US 7

CT 15


The Merritt Parkway (state route 15), built in 1938, serves east-west auto traffic in Fairfield County. The US 7 freeway, first proposed in the 1950s, crosses the Merritt Parkway in Norwalk. Although the US 7 freeway might never reach Danbury as envisioned, it was extended north of the Merritt in 1992, with an incomplete interchange built.

The state plans two related improvement projects here: adding flyover ramps to complete the freeway connection at US 7, and modernizing the obsolete cloverleaf at Main Avenue (former US 7). Work was started in 2005, but halted by a U.S. District Court decision in March 2006.

Doing any major work on the Merritt Parkway requires some sensitivity, to balance traffic and safety needs against the history and scenery of the Parkway. (Similar conflicts arose over interchanges at the Route 8 and Route 25 freeways.)

The overall $98 million project was broken out into two phases. The first phase, to modernize the Main Avenue interchange and prepare for 7/15, started in April 2005. The second phase, to complete the 7/15 interchange, was originally to begin in 2007.

proposed complete US 7/CT 15 interchangeThe state's plan to add flyover ramps to the 7/15 interchange, and modify the cloverleaf at Main Ave (former US 7). From the Draft Federal Environmental Assessment, section 4(F) evaluation, Dec. 1992.


The interchange at Main Avenue (former US 7) and the Merritt Parkway was the first cloverleaf in Connecticut. It's not symmetric by any means, but does have the requisite four loop ramps. As was customary when exit numbers were assigned in the 1940s, this interchange is both exits 39 and 40 on the Parkway.

When detailed designs for the US 7 freeway first surfaced, the proposed interchange with the Merritt Parkway was a four-level stack; a design criticized by many for being out of scale with the parkway. (At the same time -- 1960s and early 1970s -- there was talk of widening the parkway to eight lanes; those interested in preserving the parkway's look were understandably wary of any large interchange proposals.)

I don't yet have details on how and when the state arrived at the interchange built in 1992. It's one half of a cloverleaf, providing full access to US 7 to and from the New York direction on the Merritt Parkway. Traffic to and from points north on the parkway must exit at Main Avenue and find their way to US 7 from there. Funding constraints might have been a reason for staging the construction in two parts.

Completing the interchange

At the end of 1992, the state had arrived at a proposed design for the remainder of the interchange. Instead of more loop ramps, semidirectional flyovers would be used, leading to an interchange with two different characters. Slight modifications would be made to the WS and NW ramps to accommodate the flyover ramps.

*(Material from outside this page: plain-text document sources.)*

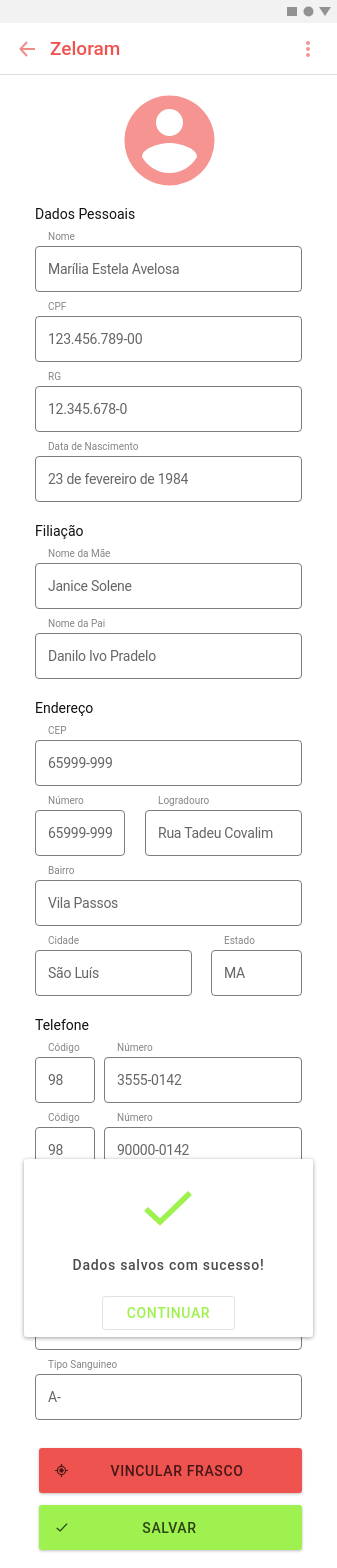
<!DOCTYPE html>
<html lang="pt-BR">
<head>
<meta charset="utf-8">
<title>Cadastro</title>
<style>
:root {
  --red: #ef5350;
  --red-soft: #f69491;
  --green: #9ef14e;
  --ink: #111;
  --value: #666;
  --label: #858585;
  --outline: #7c7c7c;
  --bar: #f2f2f2;
  --bar-icon: #929292;
  --on-red: #471816;
  --on-green: #2c4415;
}
* { box-sizing: border-box; margin: 0; padding: 0; }
html, body { width: 337px; height: 1568px; overflow: hidden; background: #fff; }
body { font-family: Roboto, sans-serif; }
svg { display: block; }
.screen { position: relative; width: 337px; height: 1568px; overflow: hidden; }
.status-bar { height: 23px; background: var(--bar); }
.status-bar svg { fill: var(--bar-icon); }
.app-bar {
  display: flex; align-items: center; height: 52px; padding-left: 19px;
  border-bottom: 1px solid #dedede;
}
.app-bar h1 {
  flex: 1; margin-left: 15px; color: var(--red);
  font-size: 19px; font-weight: 500;
}
.app-bar .more { margin-right: 26px; fill: var(--red-soft); }
.avatar { margin: 20px 0 0 124px; }
.form { padding: 14px 35px 0; }
.group { display: grid; row-gap: 4px; margin-bottom: 15px; }
.group h2 {
  height: 26px; margin-bottom: -4px; line-height: 28px; color: var(--ink);
  font-size: 14px; font-weight: 400;
}
.row { display: grid; }
.row.number-street { grid-template-columns: 90px 1fr; column-gap: 20px; }
.row.city-state { grid-template-columns: 157px 1fr; column-gap: 19px; }
.row.phone { grid-template-columns: 60px 1fr; column-gap: 9px; }
.field dt {
  height: 20px; padding-left: 13px; line-height: 21px; color: var(--label);
  font-size: 10px; white-space: nowrap;
}
.field dd {
  height: 46px; padding-left: 12px; line-height: 45px; color: var(--value);
  border: 1px solid var(--outline); border-radius: 4px;
  font-size: 14px; letter-spacing: -.25px; white-space: nowrap;
}
.health { margin-top: 131px; margin-bottom: 28px; }
.actions { display: grid; row-gap: 12px; padding-left: 4px; }
.button {
  position: relative; display: flex; align-items: center; justify-content: center;
  height: 45px; border-radius: 3px; text-decoration: none; white-space: nowrap;
  font-size: 14px; font-weight: 500; letter-spacing: .64px;
  box-shadow: 0 1px 3px rgba(0,0,0,.25);
}
.button svg { position: absolute; left: 16px; top: 16px; }
.button.link-vial { padding-left: 13px; background: var(--red); color: var(--on-red); }
.button.save { padding-right: 2px; background: var(--green); color: var(--on-green); }
.dialog {
  position: absolute; left: 24px; top: 1159px; width: 289px; height: 178px;
  display: flex; flex-direction: column; align-items: center; padding-top: 32px;
  background: #fff; border-radius: 3px;
  box-shadow: 0 1px 4px rgba(0,0,0,.38);
}
.dialog svg { margin-right: 2px; }
.dialog p {
  margin-top: 28px; height: 20px; line-height: 20px; color: #4d4d4d; white-space: nowrap;
  font-size: 14px; font-weight: 500; letter-spacing: .7px;
}
.dialog a {
  width: 133px; height: 34px; margin-top: 21px; line-height: 32px; text-align: center;
  border: 1px solid #e3e3e3; border-radius: 3px; color: var(--green); text-decoration: none;
  font-size: 14px; font-weight: 500; letter-spacing: .6px;
}
</style>
</head>
<body>
<main class="screen">
  <div class="status-bar">
    <svg width="337" height="22" aria-hidden="true">
      <rect x="287" y="7" width="10" height="9"/>
      <circle cx="308.5" cy="11.5" r="5"/>
      <polygon points="319,7 331,7 325,16"/>
    </svg>
  </div>

  <header class="app-bar">
    <svg width="16" height="16" fill="none" stroke="#f28b88" stroke-width="1.9" aria-label="Voltar" role="img">
      <path d="M16 8H2M8 1L1.5 8L8 15"/>
    </svg>
    <h1>Zeloram</h1>
    <svg class="more" width="6" height="18" aria-label="Mais opções" role="img">
      <circle cx="3" cy="3" r="2"/><circle cx="3" cy="9" r="2"/><circle cx="3" cy="15" r="2"/>
    </svg>
  </header>

  <svg class="avatar" width="91" height="91" role="img" aria-label="Perfil">
    <circle cx="45.5" cy="45.5" r="45" fill="#f69491"/>
    <circle cx="45.5" cy="27.5" r="13.5" fill="#fff"/>
    <path d="M18 62C18 53 36 48 45.5 48S73 53 73 62C67 72 57 78 45.5 78S24 72 18 62Z" fill="#fff"/>
  </svg>

  <div class="form">
    <section class="group">
      <h2>Dados Pessoais</h2>
      <dl class="field"><dt>Nome</dt><dd>Marília Estela Avelosa</dd></dl>
      <dl class="field"><dt>CPF</dt><dd>123.456.789-00</dd></dl>
      <dl class="field"><dt>RG</dt><dd>12.345.678-0</dd></dl>
      <dl class="field"><dt>Data de Nascimento</dt><dd>23 de fevereiro de 1984</dd></dl>
    </section>

    <section class="group">
      <h2>Filiação</h2>
      <dl class="field"><dt>Nome da Mãe</dt><dd>Janice Solene</dd></dl>
      <dl class="field"><dt>Nome da Pai</dt><dd>Danilo Ivo Pradelo</dd></dl>
    </section>

    <section class="group">
      <h2>Endereço</h2>
      <dl class="field"><dt>CEP</dt><dd>65999-999</dd></dl>
      <div class="row number-street">
        <dl class="field"><dt>Número</dt><dd>65999-999</dd></dl>
        <dl class="field"><dt>Logradouro</dt><dd>Rua Tadeu Covalim</dd></dl>
      </div>
      <dl class="field"><dt>Bairro</dt><dd>Vila Passos</dd></dl>
      <div class="row city-state">
        <dl class="field"><dt>Cidade</dt><dd>São Luís</dd></dl>
        <dl class="field"><dt>Estado</dt><dd>MA</dd></dl>
      </div>
    </section>

    <section class="group">
      <h2>Telefone</h2>
      <div class="row phone">
        <dl class="field"><dt>Código</dt><dd>98</dd></dl>
        <dl class="field"><dt>Número</dt><dd>3555-0142</dd></dl>
      </div>
      <div class="row phone">
        <dl class="field"><dt>Código</dt><dd>98</dd></dl>
        <dl class="field"><dt>Número</dt><dd>90000-0142</dd></dl>
      </div>
    </section>

    <section class="group health">
      <dl class="field"><dd></dd></dl>
      <dl class="field"><dt>Tipo Sanguineo</dt><dd>A-</dd></dl>
    </section>

    <nav class="actions">
      <a class="button link-vial" href="#">
        <svg width="13" height="13" viewBox="0 0 15 15" fill="none" stroke="#471816" stroke-width="1.4" aria-hidden="true">
          <circle cx="7.5" cy="7.5" r="4.7"/>
          <path d="M7.5 0V3M7.5 12V15M0 7.5H3M12 7.5H15"/>
          <circle cx="7.5" cy="7.5" r="2.5" fill="#471816" stroke="none"/>
        </svg>
        VINCULAR FRASCO
      </a>
      <a class="button save" href="#">
        <svg width="13" height="13" viewBox="0 0 15 15" fill="none" stroke="#2c4415" stroke-width="1.5" aria-hidden="true">
          <path d="M2 8L6 11.5L14 3"/>
        </svg>
        SALVAR
      </a>
    </nav>
  </div>

  <section class="dialog" role="dialog" aria-label="Confirmação">
    <svg width="48" height="36" fill="none" stroke="#9ef14e" stroke-width="5.5" aria-hidden="true">
      <path d="M2 18L16 31L46 2"/>
    </svg>
    <p>Dados salvos com sucesso!</p>
    <a href="#">CONTINUAR</a>
  </section>
</main>
</body>
</html>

The cloverleaf at Main Avenue would be dismantled and replaced with a four-ramp diamond interchange. This design provides greater safety and reflects the decreased traffic role of former US 7.

The stated benefits of the 7/15 interchange design included connectivity between the two highways, and decreased traffic and accidents on Main Avenue.

Conservancy Group: Alternative Designs

In April 2005, shortly before the first phase of construction was to begin, the Merritt Parkway Conservancy proposed alternative designs for the 7/15 interchange. Both would do away with the flyover ramps of the ConnDOT design. The group's alternatives:

The Convervancy claimed that not only was the ConnDOT design expensive and injurious to the Parkway's landscape, but parts of it were unnecessary. For example, a new ramp leading from the Merritt Parkway to US 7 north would carry motorists to a freeway that would end only a mile later.

Unless, of course, there were plans afoot to resurrect the full US 7 freeway plan, alleged some residents and advocates. ConnDOT says this is not the case; at an April 1 public hearing, a deputy commissioner said the DOT has no such plans (and it would take 20 years of paperwork to get it started.)

Supporters of the ConnDOT design accused the Conservancy of simply wanting to kill the project, noting how long it takes for a proposal to even get to the point of being ready for bid.

Amid disputes on both sides, project phase 1 of the ConnDOT design went to bid in April 2005 as scheduled.

Fair Use, and all that

Do you like the scan (above) of the proposed interchange configuration? The Route 7 Coalition does -- enough to have copied it to their website ( without permission or credit. Even the file name was unchanged. An email to their webmaster went unanswered.

Though the Coalition is fighting the good fight, using others' work without credit is gauche. Hopefully they'll do the right thing.